> [Data section]:

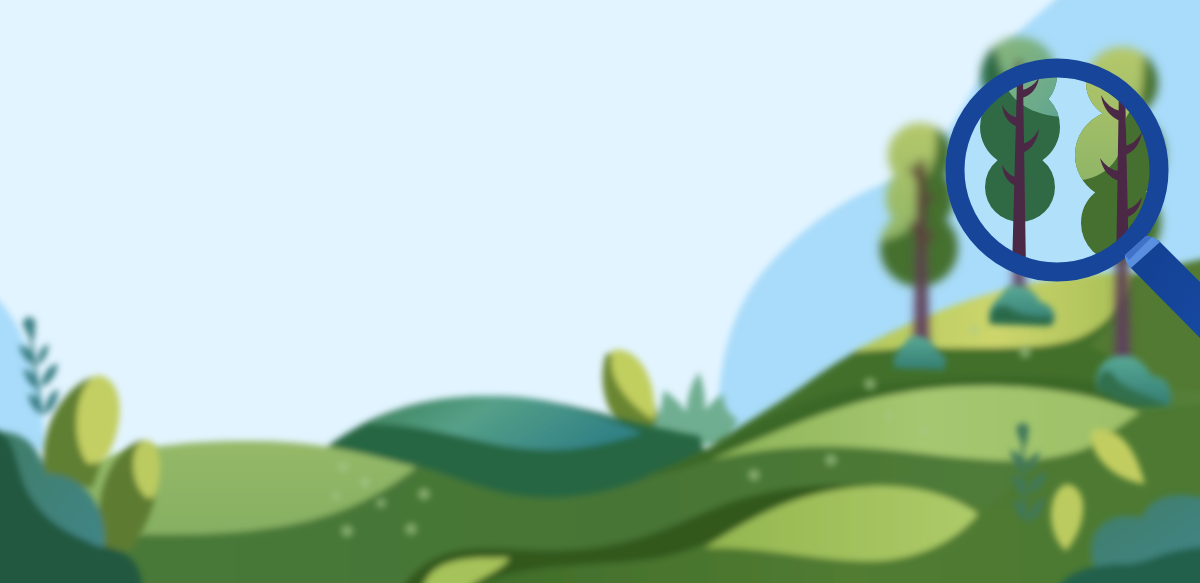
<!DOCTYPE html>
<html lang="en">
<head>
<meta charset="utf-8">
<title>Landscape under a magnifying glass</title>
<style>
:root {
  --sky: #e2f4ff;
  --blue: #a9dcfa;
  --lens-blue: #b0e0fa;
  --rim: #16459a;
  --collar: #5a8fe0;
  --trunk: #4b2946;
  --pine: #2f6a45;
  --pine-deep: #22593f;
  --teal: #428f8b;
  --grass: #4a7a33;
  --grass-deep: #30591f;
  --leaf: #45702f;
  --lime: #a9c763;
  --yellow: #cdd768;
}
html, body { margin: 0; height: 100%; overflow: hidden; background: var(--sky); }
svg { display: block; width: 1200px; height: 583px; }
</style>
</head>
<body>
<svg viewBox="0 0 1200 583" role="img" aria-label="Soft rolling green hills with trees, two of them seen sharply through a magnifying glass">
  <defs>
    <filter id="soft" filterUnits="userSpaceOnUse" x="-40" y="-40" width="1280" height="663"><feGaussianBlur stdDeviation="3.2"/></filter>
    <filter id="softer" filterUnits="userSpaceOnUse" x="-40" y="-40" width="1280" height="663"><feGaussianBlur stdDeviation="5"/></filter>
    <linearGradient id="meadow" x1="0" y1="0" x2="0" y2="1"><stop offset="0" stop-color="#95b967"/><stop offset="1" stop-color="#82ad62"/></linearGradient>
    <linearGradient id="terrace" x1="0" y1="0" x2="1" y2="0"><stop offset="0" stop-color="#8db457"/><stop offset=".5" stop-color="#a5c770"/><stop offset="1" stop-color="#9dc068"/></linearGradient>
    <linearGradient id="lagoon" x1="0" y1="0" x2="1" y2=".3"><stop offset="0" stop-color="#3d8058"/><stop offset=".45" stop-color="#55a088"/><stop offset="1" stop-color="#338386"/></linearGradient>
    <linearGradient id="ridge" x1="0" y1="0" x2="1" y2="0"><stop offset="0" stop-color="#b2c85c"/><stop offset=".5" stop-color="#ccd56c"/><stop offset="1" stop-color="#a5bd55"/></linearGradient>
    <linearGradient id="ground" x1="0" y1="0" x2="1" y2="0"><stop offset="0" stop-color="#487a3a"/><stop offset=".5" stop-color="#477534"/><stop offset="1" stop-color="#55803a"/></linearGradient>
    <linearGradient id="fore" x1="0" y1="0" x2="1" y2="0"><stop offset="0" stop-color="#3f6e2b"/><stop offset=".5" stop-color="#517b31"/><stop offset="1" stop-color="#4c7a33"/></linearGradient>
    <linearGradient id="knoll" x1="0" y1="0" x2="1" y2="0"><stop offset="0" stop-color="#93b64f"/><stop offset="1" stop-color="#aecb69"/></linearGradient>
    <linearGradient id="shrub" x1="0" y1="0" x2="0" y2="1"><stop offset="0" stop-color="#58a896"/><stop offset="1" stop-color="#347d72"/></linearGradient>
    <linearGradient id="dusk" x1="0" y1="0" x2="1" y2="1"><stop offset="0" stop-color="#3f7d66"/><stop offset="1" stop-color="#41868c"/></linearGradient>
    <linearGradient id="bark" x1="0" y1="0" x2="0" y2="1"><stop offset="0" stop-color="#57402f"/><stop offset="1" stop-color="#5f4062"/></linearGradient>
    <linearGradient id="canopy-light" x1="0" y1="0" x2="0" y2="1"><stop offset="0" stop-color="#b7c96b"/><stop offset="1" stop-color="#8fb566"/></linearGradient>
    <linearGradient id="canopy-mint" x1="0" y1="0" x2="1" y2="1"><stop offset="0" stop-color="#8db878"/><stop offset="1" stop-color="#5fa592"/></linearGradient>
    <linearGradient id="handle" x1="0" y1="0" x2="1" y2="1"><stop offset="0" stop-color="#123f90"/><stop offset="1" stop-color="#174aa3"/></linearGradient>
    <clipPath id="lens-area"><circle cx="1057" cy="170" r="94"/></clipPath>
    <clipPath id="pine-canopy"><circle cx="1019" cy="75" r="38"/><circle cx="1020" cy="127" r="40"/><circle cx="1020" cy="187" r="35"/></clipPath>
    <clipPath id="oak-canopy"><circle cx="1122" cy="83" r="36"/><circle cx="1120" cy="155" r="45"/><circle cx="1121" cy="223" r="40"/></clipPath>
    <clipPath id="left-canopy"><circle cx="920" cy="155" r="32"/><circle cx="920" cy="198" r="34"/><circle cx="919" cy="248" r="39"/></clipPath>
    <path id="leaf-shape" d="M0 0C-22-15-26-54-8-68C14-72 22-38 16-14Z"/>
    <g id="sprig">
      <path d="M-1 0L2 95" stroke="currentColor" stroke-width="3"/>
      <path d="M-7 4Q0-6 6 4L3 22Q-4 18-7 4ZM-13 26Q0 28 2 48Q-10 44-13 26ZM17 28Q6 30 3 48Q14 44 17 28ZM-11 50Q0 52 3 72Q-9 68-11 50ZM24 48Q10 50 4 70Q20 66 24 48ZM-9 76Q2 76 4 98Q-8 92-9 76ZM22 74Q10 76 4 98Q18 94 22 74Z" fill="currentColor"/>
    </g>
  </defs>

  <rect id="sky" width="1200" height="583" fill="var(--sky)"/>

  <g id="clouds" filter="url(#soft)" fill="var(--blue)">
    <path d="M718 440C715 350 738 295 778 255C815 218 850 196 890 181C955 155 965 80 1012 38C1032 18 1048 8 1064-10H1220V440Z"/>
    <path d="M-10 292C20 318 38 360 46 450H-10Z"/>
  </g>

  <g id="far-bushes" filter="url(#soft)">
    <path d="M636 438C608 424 596 385 606 354C632 346 655 385 660 432Z" fill="#6a8632"/>
    <path d="M654 420C622 400 606 372 613 350C640 346 658 382 654 420Z" fill="#c1cf5e"/>
    <path d="M645 445Q660 420 664 390Q680 402 686 412Q688 388 699 372Q706 392 705 410Q715 398 724 394Q722 410 738 420L725 445Z" fill="#6fae91"/>
  </g>

  <g id="hills" filter="url(#soft)">
    <path id="teal-hill" d="M325 448C370 415 415 396 490 396C560 396 610 420 700 436L720 510H420Z" fill="#286643"/>
    <path d="M368 424C405 402 450 396 490 396C550 397 590 412 642 433C600 446 570 452 530 449C480 445 425 422 368 424Z" fill="url(#lagoon)"/>
    <path id="right-hill" d="M560 590C650 470 740 430 800 388C865 340 930 310 1010 290C1080 270 1140 280 1220 262V600Z" fill="#426f2c"/>
    <path id="sunlit-ridge" d="M852 352C910 322 960 300 1012 288C1060 276 1105 270 1140 274C1124 300 1110 326 1078 338C1030 356 950 342 852 352Z" fill="url(#ridge)"/>
    <path d="M1130 275L1220 255V420L1090 345C1115 325 1122 300 1130 275Z" fill="#527a32"/>
    <path id="left-meadow" d="M60 470C130 445 195 440 260 441C325 442 370 455 420 468L400 560H60Z" fill="url(#meadow)"/>
    <path id="valley" d="M90 532C180 538 270 534 325 516C370 502 400 480 418 466C470 482 500 499 555 498C650 494 690 448 765 425C870 388 970 368 1220 395V600H90Z" fill="url(#ground)"/>
    <path id="ridge-shade" d="M640 478C740 440 790 390 900 382C990 374 1090 368 1160 402L1120 410C980 380 880 398 800 428C745 450 700 466 640 478Z" fill="#3a6827"/>
    <path id="terrace-field" d="M710 460C780 430 830 407 890 395C970 379 1070 384 1140 412C1112 446 1060 464 990 460C910 456 830 432 710 460Z" fill="url(#terrace)"/>
    <path id="right-slope" d="M1140 412C1100 440 1085 456 1040 462L980 515L1020 600H1220V400Z" fill="#4d7931"/>
    <path id="valley-shade" d="M400 590C430 548 460 546 530 550C650 556 690 508 760 494C800 484 840 484 880 486L740 560L500 600Z" fill="var(--grass-deep)"/>
    <path id="foreground" d="M470 590C520 560 600 568 660 558C710 548 780 510 860 500L1220 520V600H470Z" fill="url(#fore)"/>
    <path d="M704 548C750 518 800 488 875 486C925 485 960 500 978 514C955 542 915 562 865 561C810 560 765 546 704 548Z" fill="url(#knoll)"/>
    <path d="M422 590C430 562 455 556 510 558C500 572 475 580 465 590Z" fill="#a6c25a"/>
  </g>

  <g id="seeds" filter="url(#soft)" fill="#a8c98f" opacity=".6">
    <circle cx="343" cy="467" r="5"/><circle cx="365" cy="482" r="5"/><circle cx="336" cy="496" r="4"/><circle cx="381" cy="503" r="5"/><circle cx="347" cy="531" r="6"/><circle cx="411" cy="529" r="6"/><circle cx="424" cy="494" r="6"/><circle cx="754" cy="475" r="6"/><circle cx="831" cy="460" r="6"/><circle cx="870" cy="384" r="6"/><circle cx="890" cy="416" r="4"/><circle cx="924" cy="430" r="4"/><circle cx="1025" cy="352" r="6"/><circle cx="974" cy="330" r="4"/>
  </g>

  <g id="left-shrubs" filter="url(#soft)">
    <use href="#sprig" transform="translate(29 318) rotate(-6)" color="#3b7f84"/>
    <path d="M45 478C36 432 62 388 92 377C112 400 108 450 92 488Z" fill="#5f7f32"/>
    <path d="M87 463C70 440 74 385 97 375C124 378 126 420 108 455Q98 466 87 463Z" fill="#c3cf62"/>
    <path d="M103 550C90 505 108 450 142 440C164 448 162 490 145 526L132 550Z" fill="#5d7c31"/>
    <path d="M147 498C130 485 128 446 145 440C162 440 164 476 154 497Z" fill="#bccb60"/>
    <path d="M-10 432C22 428 40 446 46 474C78 472 108 500 104 550L60 590H-10Z" fill="url(#dusk)"/>
    <path d="M-10 428C18 432 14 466 28 492C48 528 78 536 98 546C130 548 146 566 142 600H-10Z" fill="#225940"/>
  </g>

  <g id="right-shrubs" filter="url(#soft)">
    <use href="#sprig" transform="translate(1023 424)" color="#3f775b"/>
    <path d="M1145 484C1112 480 1086 452 1092 430C1120 424 1136 450 1145 484Z" fill="#c2cd61"/>
    <path d="M1066 551C1046 535 1046 492 1066 484C1090 486 1088 526 1066 551Z" fill="#bccb5f"/>
    <path d="M1092 560C1086 528 1110 510 1142 518C1148 496 1180 488 1215 502V580H1100Z" fill="url(#dusk)"/>
    <path d="M1052 600C1060 572 1090 564 1125 564C1150 564 1160 548 1215 546V600Z" fill="#24604c"/>
  </g>

  <g id="soft-trees" filter="url(#softer)">
    <g id="left-tree">
      <g clip-path="url(#left-canopy)">
        <rect x="875" y="115" width="90" height="180" fill="var(--leaf)"/>
        <path d="M875 115H932C942 150 932 165 925 180C930 215 912 236 875 242Z" fill="url(#canopy-light)"/>
      </g>
      <path d="M917 160H925L929 345H914Z" fill="url(#bark)"/>
      <path d="M920 182L910 166M922 206L934 194M920 236L910 222M922 246L934 232" stroke="#5b4037" stroke-width="5"/>
    </g>
    <g id="pine-back">
      <g clip-path="url(#pine-canopy)">
        <rect x="975" y="30" width="90" height="200" fill="var(--pine)"/>
        <path d="M992 30H1065V118C1015 112 1000 80 992 30Z" fill="url(#canopy-mint)"/>
      </g>
      <path d="M1016 60H1022L1025 295H1013Z" fill="url(#bark)"/>
    </g>
    <g id="oak-back">
      <g clip-path="url(#oak-canopy)">
        <rect x="1070" y="40" width="100" height="230" fill="var(--leaf)"/>
        <path d="M1070 40H1142C1150 90 1130 180 1070 182Z" fill="url(#canopy-light)"/>
      </g>
      <path d="M1118 90H1125L1130 362H1115Z" fill="url(#bark)"/>
    </g>
  </g>

  <g id="tree-bases" filter="url(#soft)" fill="url(#shrub)">
    <path d="M894 368C892 350 904 348 908 338C922 332 934 342 936 350C948 354 948 368 942 370Z"/>
    <path d="M990 324C986 304 998 302 1006 288C1022 280 1038 294 1040 302C1056 304 1058 322 1050 326Z"/>
    <path d="M990 324C988 306 1000 304 1008 306C1024 318 1040 316 1054 316L1050 326Z" fill="#2b6a4b"/>
    <path d="M1096 390C1094 368 1106 356 1120 356C1138 354 1146 366 1152 376C1168 376 1174 390 1170 406C1140 408 1120 400 1096 390Z"/>
    <path d="M1096 388C1100 366 1110 366 1116 378C1130 392 1150 394 1168 406C1135 410 1115 402 1096 388Z" fill="#316f4e"/>
  </g>

  <g id="magnifier">
    <g id="lens-view" clip-path="url(#lens-area)">
      <circle cx="1057" cy="170" r="96" fill="var(--lens-blue)"/>
      <g id="pine">
        <g clip-path="url(#pine-canopy)">
          <rect x="975" y="30" width="90" height="200" fill="var(--pine)"/>
          <path d="M996 30H1065V117C1035 116 1012 104 1003 80Z" fill="url(#canopy-mint)"/>
        </g>
        <path d="M1017 80H1023L1026 270H1012Z" fill="var(--trunk)"/>
        <path d="M1022 98Q1036 94 1039 78Q1032 88 1022 90ZM1018 127Q1004 122 1002 105Q1008 116 1018 118ZM1022 153Q1036 148 1039 129Q1032 142 1022 144ZM1018 187Q1004 182 1002 165Q1008 176 1018 178Z" fill="var(--trunk)"/>
      </g>
      <g id="oak">
        <g clip-path="url(#oak-canopy)">
          <rect x="1070" y="40" width="100" height="230" fill="var(--leaf)"/>
          <path d="M1070 40H1150C1146 85 1134 104 1126 118C1126 158 1108 178 1076 181Z" fill="url(#canopy-light)"/>
        </g>
        <path d="M1119 85H1125L1129 270H1116Z" fill="var(--trunk)"/>
        <path d="M1120 121Q1104 114 1101 95Q1108 108 1120 111ZM1125 155Q1139 150 1142 132Q1135 144 1125 146ZM1119 181Q1104 176 1100 158Q1108 170 1119 171ZM1125 218Q1139 214 1142 197Q1135 208 1125 210Z" fill="var(--trunk)"/>
      </g>
    </g>
    <circle id="rim" cx="1057" cy="170" r="102" fill="none" stroke="var(--rim)" stroke-width="19"/>
    <path id="handle-body" d="M1158 240L1210 292V348L1129 266Z" fill="url(#handle)"/>
    <path id="collar" d="M1146 236Q1154 236 1160 242L1131 268Q1124 262 1125 255Z" fill="var(--collar)"/>
    <path d="M1146 236L1152 237L1129 260L1125 255Z" fill="#3f72c8"/>
  </g>
</svg>
</body>
</html>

> [Work to be completed]:
Go through the data and gather every line that holds "trunk".

> [Response below]:
  --trunk: #4b2946;
        <path d="M1017 80H1023L1026 270H1012Z" fill="var(--trunk)"/>
        <path d="M1022 98Q1036 94 1039 78Q1032 88 1022 90ZM1018 127Q1004 122 1002 105Q1008 116 1018 118ZM1022 153Q1036 148 1039 129Q1032 142 1022 144ZM1018 187Q1004 182 1002 165Q1008 176 1018 178Z" fill="var(--trunk)"/>
        <path d="M1119 85H1125L1129 270H1116Z" fill="var(--trunk)"/>
        <path d="M1120 121Q1104 114 1101 95Q1108 108 1120 111ZM1125 155Q1139 150 1142 132Q1135 144 1125 146ZM1119 181Q1104 176 1100 158Q1108 170 1119 171ZM1125 218Q1139 214 1142 197Q1135 208 1125 210Z" fill="var(--trunk)"/>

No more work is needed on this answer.